People felt an experience of being in the presence of God when they came near him, especially in his last days. They experienced something of the supernatural and said that to enter his room was like entering a church.
After meticulously examining his conscience and making a good confession, Francisco, near death, received Holy Communion from the priest who came to his home. After receiving the Hidden Jesus he lay for a long time with his eyes shut, making a good thanksgiving. “Today,” he said to Jacinta, suffering from the same illness, “I am happier than you are, for I have the Hidden Jesus in my heart!” The evening before he died Lucia came to see him for a last farewell. She said, “Good-bye, Francisco. If you die during the night, do not forget me up there!”
“You may rest assured, I will never forget you,” and he took hold of her hand and looked at Lucia for a long time with tears in his eyes. “Good-bye then, Francisco, until we meet in heaven.”
What faith, what love, what depths even children are capable of in the spiritual life. We must never fail in offering children the fullness of true faith or hinder the workings of God in their tender souls. And to us in the Apostolate, we can hear Jesus say, “Unless you change, and become as little children, you shall not enter the kingdom of heaven.”

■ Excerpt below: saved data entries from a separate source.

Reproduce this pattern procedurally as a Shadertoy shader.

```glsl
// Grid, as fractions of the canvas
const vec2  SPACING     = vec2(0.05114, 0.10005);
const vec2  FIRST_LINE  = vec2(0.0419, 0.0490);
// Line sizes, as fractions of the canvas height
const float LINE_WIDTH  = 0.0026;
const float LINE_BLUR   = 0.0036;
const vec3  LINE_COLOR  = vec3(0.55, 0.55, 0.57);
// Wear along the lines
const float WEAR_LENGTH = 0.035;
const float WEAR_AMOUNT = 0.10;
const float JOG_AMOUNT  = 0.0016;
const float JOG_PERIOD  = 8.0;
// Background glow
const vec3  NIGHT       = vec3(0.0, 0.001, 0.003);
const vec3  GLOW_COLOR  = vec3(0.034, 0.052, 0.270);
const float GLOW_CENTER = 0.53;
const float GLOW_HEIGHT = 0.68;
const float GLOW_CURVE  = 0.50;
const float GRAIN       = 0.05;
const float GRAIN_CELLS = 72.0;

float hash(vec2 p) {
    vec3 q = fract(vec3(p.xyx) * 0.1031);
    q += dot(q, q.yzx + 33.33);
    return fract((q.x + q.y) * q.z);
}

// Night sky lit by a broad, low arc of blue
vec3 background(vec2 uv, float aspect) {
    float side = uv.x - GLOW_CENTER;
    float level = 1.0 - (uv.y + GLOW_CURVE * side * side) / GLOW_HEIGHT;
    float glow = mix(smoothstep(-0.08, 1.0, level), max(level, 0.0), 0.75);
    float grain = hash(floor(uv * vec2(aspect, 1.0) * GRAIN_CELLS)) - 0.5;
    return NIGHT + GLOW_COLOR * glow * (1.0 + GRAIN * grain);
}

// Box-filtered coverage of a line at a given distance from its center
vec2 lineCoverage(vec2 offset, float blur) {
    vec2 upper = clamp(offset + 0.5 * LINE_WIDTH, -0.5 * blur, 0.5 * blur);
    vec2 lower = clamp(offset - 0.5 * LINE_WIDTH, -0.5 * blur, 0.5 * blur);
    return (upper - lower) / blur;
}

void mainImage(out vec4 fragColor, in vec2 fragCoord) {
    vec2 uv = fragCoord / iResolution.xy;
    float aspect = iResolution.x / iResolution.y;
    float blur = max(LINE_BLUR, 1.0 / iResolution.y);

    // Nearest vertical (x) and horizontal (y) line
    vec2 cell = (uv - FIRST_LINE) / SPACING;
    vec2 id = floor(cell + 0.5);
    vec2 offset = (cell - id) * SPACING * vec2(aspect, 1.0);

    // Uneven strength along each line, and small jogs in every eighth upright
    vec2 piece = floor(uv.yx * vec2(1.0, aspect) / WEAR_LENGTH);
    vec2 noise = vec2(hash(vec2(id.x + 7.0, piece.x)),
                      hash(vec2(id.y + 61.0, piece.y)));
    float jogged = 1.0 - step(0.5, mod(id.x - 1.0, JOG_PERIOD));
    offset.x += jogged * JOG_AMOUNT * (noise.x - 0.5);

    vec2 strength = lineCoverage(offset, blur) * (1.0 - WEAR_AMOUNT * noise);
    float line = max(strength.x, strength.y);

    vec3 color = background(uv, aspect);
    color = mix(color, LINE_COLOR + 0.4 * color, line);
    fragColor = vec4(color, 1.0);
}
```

The Fatima message was given to the children for the whole world. Who were the first to respond to it. The answer is obvious: the three children of Fatima. Had they not responded to it within their own hearts, the message would not be credible to the rest of us. If we hope to be apostles of the message, we must first live the message within our own hearts.